Record excerpts below:

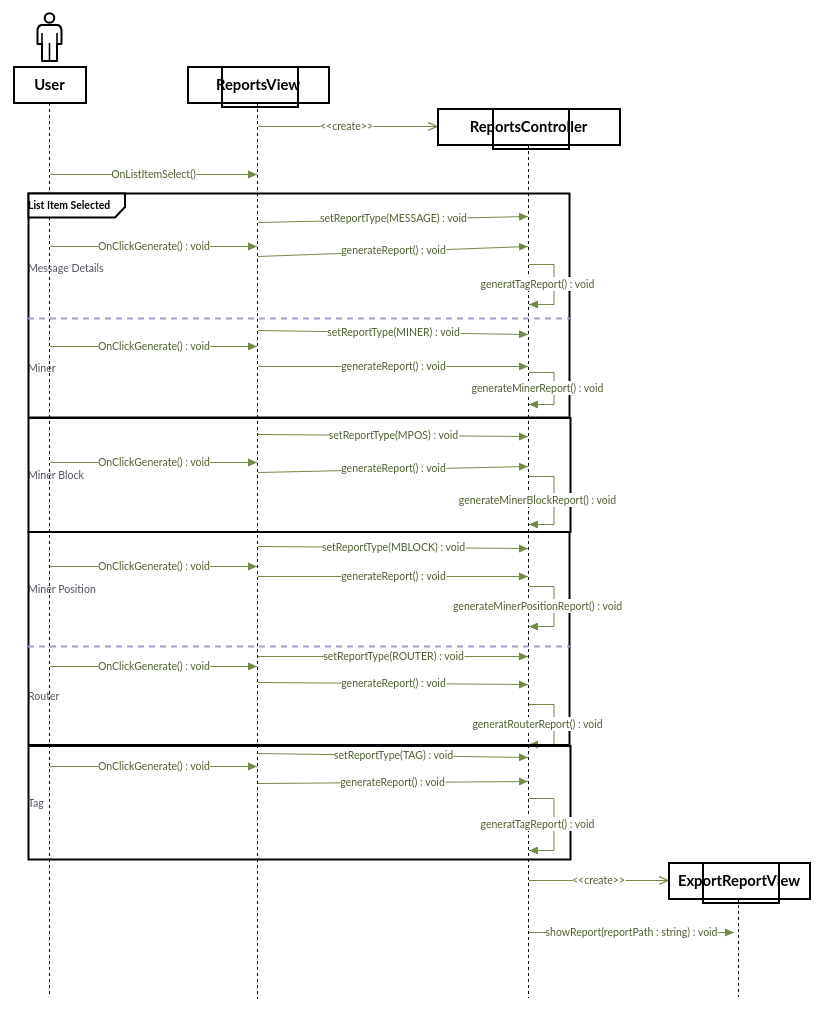
<!DOCTYPE html>
<html lang="en">
<head>
<meta charset="utf-8">
<title>Reports sequence diagram</title>
<style>
:root {
  --paper: #fff;
  --ink: #000;
  --message: #718a48;
  --message-text: #4f5f30;
  --guard-text: #55505f;
  --divider: #a79bcb;
}
* { box-sizing: border-box; }
html, body { margin: 0; overflow: hidden; background: var(--paper); }
.diagram {
  position: relative;
  width: 822px;
  height: 1013px;
  overflow: hidden;
  background: var(--paper);
  font-family: Lato, "Open Sans", sans-serif;
}
.lines { position: absolute; inset: 0; display: block; }
.lifelines { stroke: var(--ink); stroke-width: 1; stroke-dasharray: 3 3; }
.messages, .self-calls { fill: none; stroke: var(--message); stroke-width: 1; }
.frames { fill: none; stroke: var(--ink); stroke-width: 2; }
.dividers { stroke: var(--divider); stroke-width: 2; stroke-dasharray: 6 5; }
.actor { fill: var(--paper); stroke: var(--ink); stroke-width: 2; stroke-linejoin: round; }
.participant {
  position: absolute;
  left: calc(var(--x) * 1px);
  top: calc(var(--y) * 1px);
  width: calc(var(--w) * 1px);
  height: 38px;
  display: flex;
  align-items: center;
  justify-content: center;
  border: 2px solid var(--ink);
  background: var(--paper);
  font-size: 14.8px;
  font-weight: 700;
  line-height: 1;
  white-space: nowrap;
}
.boundary::before {
  content: "";
  position: absolute;
  top: -2px;
  left: 50%;
  width: 74px;
  height: 38px;
  margin-left: -37px;
  border: 2px solid var(--ink);
}
.label {
  position: absolute;
  left: calc(var(--x) * 1px);
  top: calc(var(--y) * 1px);
  width: calc(var(--w) * 1px);
  height: 14px;
  transform: translate(-50%, -50%);
  display: flex;
  align-items: center;
  justify-content: center;
  background: var(--paper);
  color: var(--message-text);
  font-size: 10.5px;
  line-height: 1;
  white-space: nowrap;
}
.guard, .frame-title {
  position: absolute;
  left: 28px;
  top: calc(var(--y) * 1px);
  transform: translateY(-50%);
  color: var(--guard-text);
  font-size: 10.6px;
  line-height: 14px;
  white-space: nowrap;
}
.frame-title { color: var(--ink); font-size: 10.4px; font-weight: 700; }
</style>
</head>
<body>
<main class="diagram">
  <svg class="lines" width="822" height="1013" viewBox="0 0 822 1013" aria-hidden="true">
    <defs>
      <marker id="call" markerUnits="userSpaceOnUse" markerWidth="10" markerHeight="10" refX="9" refY="5" orient="auto">
        <polygon points="0,1 9,5 0,9" fill="#718a48"/>
      </marker>
      <marker id="create" markerUnits="userSpaceOnUse" markerWidth="10" markerHeight="10" refX="9" refY="5" orient="auto">
        <polyline points="0,1 9,5 0,9" fill="none" stroke="#718a48" stroke-width="1.2"/>
      </marker>
      <line id="click" x1="50" y1="0.5" x2="257" y2="0.5" marker-end="url(#call)"/>
    </defs>

    <g class="lifelines">
      <line x1="49.5" y1="103" x2="49.5" y2="995"/>
      <line x1="257.5" y1="103" x2="257.5" y2="999"/>
      <line x1="528.5" y1="145" x2="528.5" y2="998"/>
      <line x1="738.5" y1="899" x2="738.5" y2="997"/>
    </g>

    <g class="self-calls">
      <polyline points="529,264.5 554,264.5 554,304.5 529,304.5" marker-end="url(#call)"/>
      <polyline points="529,372.5 554,372.5 554,404.5 529,404.5" marker-end="url(#call)"/>
      <polyline points="529,476.5 554,476.5 554,524.5 529,524.5" marker-end="url(#call)"/>
      <polyline points="529,586.5 554,586.5 554,626.5 529,626.5" marker-end="url(#call)"/>
      <polyline points="529,704.5 554,704.5 554,744.5 529,744.5" marker-end="url(#call)"/>
      <polyline points="529,798.5 554,798.5 554,850.5 529,850.5" marker-end="url(#call)"/>
    </g>

    <g class="frames">
      <rect x="28.5" y="193.5" width="541" height="224"/>
      <rect x="28.5" y="418" width="542" height="114"/>
      <rect x="28.5" y="532" width="541" height="213"/>
      <rect x="28.5" y="746" width="542" height="113.5"/>
      <polygon points="28.5,193.5 125,193.5 125,207 115,217.5 28.5,217.5" fill="#fff"/>
    </g>
    <g class="dividers">
      <line x1="28" y1="318.5" x2="570" y2="318.5"/>
      <line x1="28" y1="646.5" x2="570" y2="646.5"/>
    </g>

    <g class="messages">
      <line x1="258" y1="126.5" x2="437" y2="126.5" marker-end="url(#create)"/>
      <use href="#click" y="174"/>
      <use href="#click" y="246"/>
      <use href="#click" y="346"/>
      <use href="#click" y="462"/>
      <use href="#click" y="566"/>
      <use href="#click" y="666"/>
      <use href="#click" y="766"/>
      <g marker-end="url(#call)">
        <line x1="258" y1="222.5" x2="528" y2="216.5" marker-end="url(#call)"/>
        <line x1="258" y1="256.5" x2="528" y2="246.5" marker-end="url(#call)"/>
        <line x1="258" y1="330.5" x2="528" y2="334.5" marker-end="url(#call)"/>
        <line x1="258" y1="366.5" x2="528" y2="366.5" marker-end="url(#call)"/>
        <line x1="258" y1="434.5" x2="528" y2="436.5" marker-end="url(#call)"/>
        <line x1="258" y1="472.5" x2="528" y2="466.5" marker-end="url(#call)"/>
        <line x1="258" y1="546.5" x2="528" y2="548.5" marker-end="url(#call)"/>
        <line x1="258" y1="576.5" x2="528" y2="576.5" marker-end="url(#call)"/>
        <line x1="258" y1="656.5" x2="528" y2="656.5" marker-end="url(#call)"/>
        <line x1="258" y1="682.5" x2="528" y2="684.5" marker-end="url(#call)"/>
        <line x1="258" y1="753.5" x2="528" y2="757.5" marker-end="url(#call)"/>
        <line x1="258" y1="783.5" x2="528" y2="781.5" marker-end="url(#call)"/>
        <line x1="529" y1="932.5" x2="734" y2="932.5" marker-end="url(#call)"/>
      </g>
      <line x1="529" y1="880.5" x2="668" y2="880.5" marker-end="url(#create)"/>
    </g>

    <g class="actor">
      <circle cx="49.5" cy="18" r="4.8"/>
      <path d="M41 25H58Q61 26 61.5 30V44H57V61H42V44H37.5V30Q38 26 41 25Z"/>
      <path d="M42 33V45M57 33V45M49.5 43V61" fill="none" stroke-width="1.6"/>
    </g>
  </svg>

  <div class="participant" style="--x:12.5;--y:65.5;--w:74">User</div>
  <div class="participant boundary" style="--x:186.5;--y:65.5;--w:143">ReportsView</div>
  <div class="participant boundary" style="--x:436.5;--y:107.5;--w:184">ReportsController</div>
  <div class="participant boundary" style="--x:667.5;--y:861.5;--w:143">ExportReportView</div>

  <div class="label" style="--x:346.5;--y:126;--w:53">&lt;&lt;create&gt;&gt;</div>
  <div class="label" style="--x:153.5;--y:174;--w:85">OnListItemSelect()</div>

  <div class="frame-title" style="--y:205">List Item Selected</div>

  <div class="label" style="--x:393.5;--y:218;--w:147">setReportType(MESSAGE) : void</div>
  <div class="label" style="--x:154;--y:246;--w:112">OnClickGenerate() : void</div>
  <div class="label" style="--x:393.5;--y:250;--w:105">generateReport() : void</div>
  <div class="label" style="--x:537.5;--y:284;--w:114">generatTagReport() : void</div>
  <div class="guard" style="--y:268">Message Details</div>

  <div class="label" style="--x:393.5;--y:332;--w:133">setReportType(MINER) : void</div>
  <div class="label" style="--x:154;--y:346;--w:112">OnClickGenerate() : void</div>
  <div class="label" style="--x:393.5;--y:366;--w:105">generateReport() : void</div>
  <div class="label" style="--x:537.5;--y:388;--w:132">generateMinerReport() : void</div>
  <div class="guard" style="--y:368">Miner</div>

  <div class="label" style="--x:393.5;--y:435;--w:130">setReportType(MPOS) : void</div>
  <div class="label" style="--x:154;--y:462;--w:112">OnClickGenerate() : void</div>
  <div class="label" style="--x:393.5;--y:468;--w:105">generateReport() : void</div>
  <div class="label" style="--x:537.5;--y:500;--w:157">generateMinerBlockReport() : void</div>
  <div class="guard" style="--y:475">Miner Block</div>

  <div class="label" style="--x:393.5;--y:547;--w:143">setReportType(MBLOCK) : void</div>
  <div class="label" style="--x:154;--y:566;--w:112">OnClickGenerate() : void</div>
  <div class="label" style="--x:393.5;--y:576;--w:105">generateReport() : void</div>
  <div class="label" style="--x:537.5;--y:606;--w:169">generateMinerPositionReport() : void</div>
  <div class="guard" style="--y:589">Miner Position</div>

  <div class="label" style="--x:393.5;--y:656;--w:141">setReportType(ROUTER) : void</div>
  <div class="label" style="--x:154;--y:666;--w:112">OnClickGenerate() : void</div>
  <div class="label" style="--x:393.5;--y:683;--w:105">generateReport() : void</div>
  <div class="label" style="--x:537.5;--y:724;--w:130">generatRouterReport() : void</div>
  <div class="guard" style="--y:696">Router</div>

  <div class="label" style="--x:393.5;--y:755;--w:119">setReportType(TAG) : void</div>
  <div class="label" style="--x:154;--y:766;--w:112">OnClickGenerate() : void</div>
  <div class="label" style="--x:392.5;--y:782;--w:105">generateReport() : void</div>
  <div class="label" style="--x:537.5;--y:824;--w:114">generatTagReport() : void</div>
  <div class="guard" style="--y:803">Tag</div>

  <div class="label" style="--x:598.5;--y:880;--w:53">&lt;&lt;create&gt;&gt;</div>
  <div class="label" style="--x:631.5;--y:932;--w:172">showReport(reportPath : string) : void</div>
</main>
</body>
</html>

End of Record excerpts.

Work to be completed:
Check each line above for "color" and please state only how many have it.

The completed task:
3